I’m not sure there is a place in Central America that changed as much as Panama City has over the past decade. In the 7 years between my visits to the Panama, the city has morphed and grown incredibly. To be honest, I hardly recognized the city when I arrived. There was a new highway leading into the city, the coastline had been morphed, and there seemed to be about 10 times more skyscrapers than before. Change, however, isn’t a bad thing. I noticed right away that Panama City is cleaner than before, it is safer than before, and the coastline is much more appealing than it used to be. To top it all off, the main highway leading into the city is covered in pedestrian bridges that offered amazing vantage points to get shots of the city’s skyline. I came away with about 3 or 4 panoramas and skyline photos of Panama City that I’m really pleased with. I’ll show some more off in the future.
How I Got this Shot
Shooting cities means a little bit of prep work usually. In the case of this shot, I had actually hiked around the shoreline the day before looking for nice vantage points. I then created a scheduled photo shot list based on the time of day and the type of photo that I wanted. For example, I wanted to shoot Panama City’s old town’s skyline with soft light with the sun still barely in the sky.

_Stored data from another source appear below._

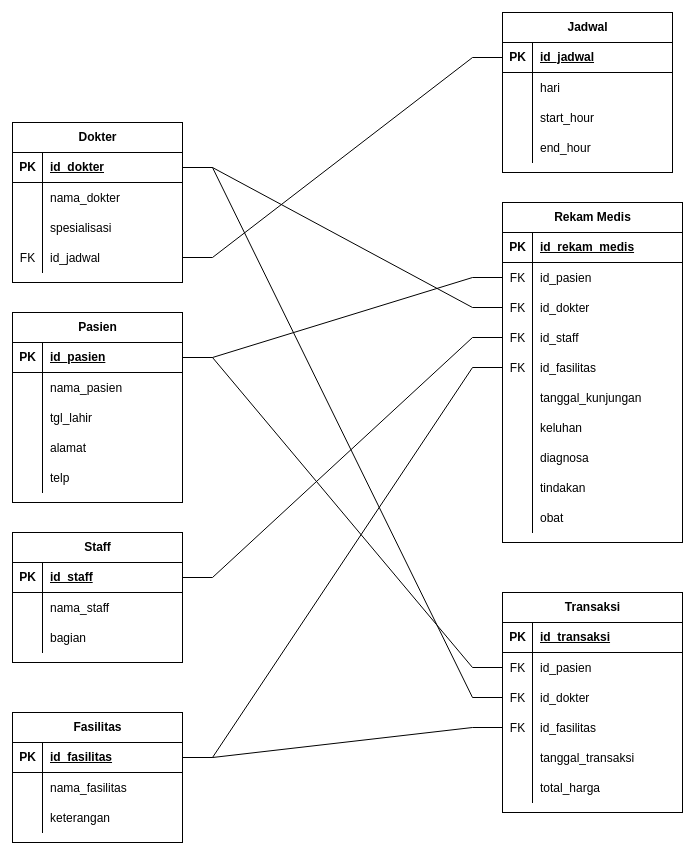
<!DOCTYPE html>
<html lang="id">
<head>
<meta charset="utf-8">
<title>Diagram relasi klinik</title>
<style>
:root { --ink: #000; --paper: #fff; --row: 30px; }
* { box-sizing: border-box; margin: 0; padding: 0; }
body { width: 695px; height: 855px; overflow: hidden; background: var(--paper); }
.diagram {
  position: relative; width: 695px; height: 855px; overflow: hidden;
  background: var(--paper); color: var(--ink);
  font: 12px/29px "Liberation Sans", Arial, sans-serif;
}
.relations { position: absolute; inset: 0; fill: none; stroke: var(--ink); stroke-width: 1; }
.entity {
  position: absolute; width: 171px; padding-bottom: 9px;
  border: 1px solid var(--ink); background: var(--paper);
}
.entity h2 {
  height: var(--row); border-bottom: 1px solid var(--ink);
  font-size: 12px; font-weight: 700; text-align: center;
}
.entity ul { list-style: none; }
.entity li { display: grid; grid-template-columns: 30px 1fr; height: var(--row); line-height: 30px; }
.entity .primary { border-bottom: 1px solid var(--ink); font-weight: 700; line-height: 29px; }
.key { border-right: 1px solid var(--ink); text-align: center; }
.field { padding-left: 7px; white-space: nowrap; }
.primary .field { text-decoration: underline; }
.dokter { left: 12px; top: 122px; }
.pasien { left: 12px; top: 312px; }
.staff { left: 12px; top: 532px; }
.fasilitas { left: 12px; top: 712px; }
.jadwal { left: 502px; top: 12px; }
.rekam-medis { left: 502px; top: 202px; width: 181px; }
.transaksi { left: 502px; top: 592px; width: 181px; }
</style>
</head>
<body>
<main class="diagram">
  <svg class="relations" width="695" height="855" viewBox="0 0 695 855" aria-hidden="true">
    <g transform="translate(.5 .5)">
      <polyline points="182,257 212,257 472,57 502,57"/>
      <polyline points="182,167 212,167 472,307 502,307"/>
      <polyline points="182,167 212,167 472,697 502,697"/>
      <polyline points="182,357 212,357 472,277 502,277"/>
      <polyline points="182,357 212,357 472,667 502,667"/>
      <polyline points="182,577 212,577 472,337 502,337"/>
      <polyline points="182,757 212,757 472,367 502,367"/>
      <polyline points="182,757 212,757 472,727 502,727"/>
    </g>
  </svg>

  <section class="entity dokter">
    <h2>Dokter</h2>
    <ul>
      <li class="primary"><span class="key">PK</span><span class="field">id_dokter</span></li>
      <li><span class="key"></span><span class="field">nama_dokter</span></li>
      <li><span class="key"></span><span class="field">spesialisasi</span></li>
      <li><span class="key">FK</span><span class="field">id_jadwal</span></li>
    </ul>
  </section>

  <section class="entity pasien">
    <h2>Pasien</h2>
    <ul>
      <li class="primary"><span class="key">PK</span><span class="field">id_pasien</span></li>
      <li><span class="key"></span><span class="field">nama_pasien</span></li>
      <li><span class="key"></span><span class="field">tgl_lahir</span></li>
      <li><span class="key"></span><span class="field">alamat</span></li>
      <li><span class="key"></span><span class="field">telp</span></li>
    </ul>
  </section>

  <section class="entity staff">
    <h2>Staff</h2>
    <ul>
      <li class="primary"><span class="key">PK</span><span class="field">id_staff</span></li>
      <li><span class="key"></span><span class="field">nama_staff</span></li>
      <li><span class="key"></span><span class="field">bagian</span></li>
    </ul>
  </section>

  <section class="entity fasilitas">
    <h2>Fasilitas</h2>
    <ul>
      <li class="primary"><span class="key">PK</span><span class="field">id_fasilitas</span></li>
      <li><span class="key"></span><span class="field">nama_fasilitas</span></li>
      <li><span class="key"></span><span class="field">keterangan</span></li>
    </ul>
  </section>

  <section class="entity jadwal">
    <h2>Jadwal</h2>
    <ul>
      <li class="primary"><span class="key">PK</span><span class="field">id_jadwal</span></li>
      <li><span class="key"></span><span class="field">hari</span></li>
      <li><span class="key"></span><span class="field">start_hour</span></li>
      <li><span class="key"></span><span class="field">end_hour</span></li>
    </ul>
  </section>

  <section class="entity rekam-medis">
    <h2>Rekam Medis</h2>
    <ul>
      <li class="primary"><span class="key">PK</span><span class="field">id_rekam_medis</span></li>
      <li><span class="key">FK</span><span class="field">id_pasien</span></li>
      <li><span class="key">FK</span><span class="field">id_dokter</span></li>
      <li><span class="key">FK</span><span class="field">id_staff</span></li>
      <li><span class="key">FK</span><span class="field">id_fasilitas</span></li>
      <li><span class="key"></span><span class="field">tanggal_kunjungan</span></li>
      <li><span class="key"></span><span class="field">keluhan</span></li>
      <li><span class="key"></span><span class="field">diagnosa</span></li>
      <li><span class="key"></span><span class="field">tindakan</span></li>
      <li><span class="key"></span><span class="field">obat</span></li>
    </ul>
  </section>

  <section class="entity transaksi">
    <h2>Transaksi</h2>
    <ul>
      <li class="primary"><span class="key">PK</span><span class="field">id_transaksi</span></li>
      <li><span class="key">FK</span><span class="field">id_pasien</span></li>
      <li><span class="key">FK</span><span class="field">id_dokter</span></li>
      <li><span class="key">FK</span><span class="field">id_fasilitas</span></li>
      <li><span class="key"></span><span class="field">tanggal_transaksi</span></li>
      <li><span class="key"></span><span class="field">total_harga</span></li>
    </ul>
  </section>
</main>
</body>
</html>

I wanted a pure skyline shot of the city with the light just after the sun had gone down. And I wanted a early night shot from the bridges with that perfect blue iridescent light from just before night reaches pitch black. I took my map and created a route to walk that would allow me to get as many shots as possible in the light that I wanted. Planning is nearly just as important as the shooting itself when it comes to urban photography.
Technically there is no major trick to this photo. I shot the photo on a tripod with my Canon 60d and 18-55mm lens. The one thing that is crucial to getting this shot, though, is to take of the UV filter off your lens. If you have a filter on for night shots of cities the light bounces around and turns into a blob of light rather than the star you see in this photo. Also, to get that star effect you want your aperture to be quite narrow.
This photo was shot at a focal length of 20mm on an aperture of f/13, the shutter speed was 30 seconds, and the ISO was 100.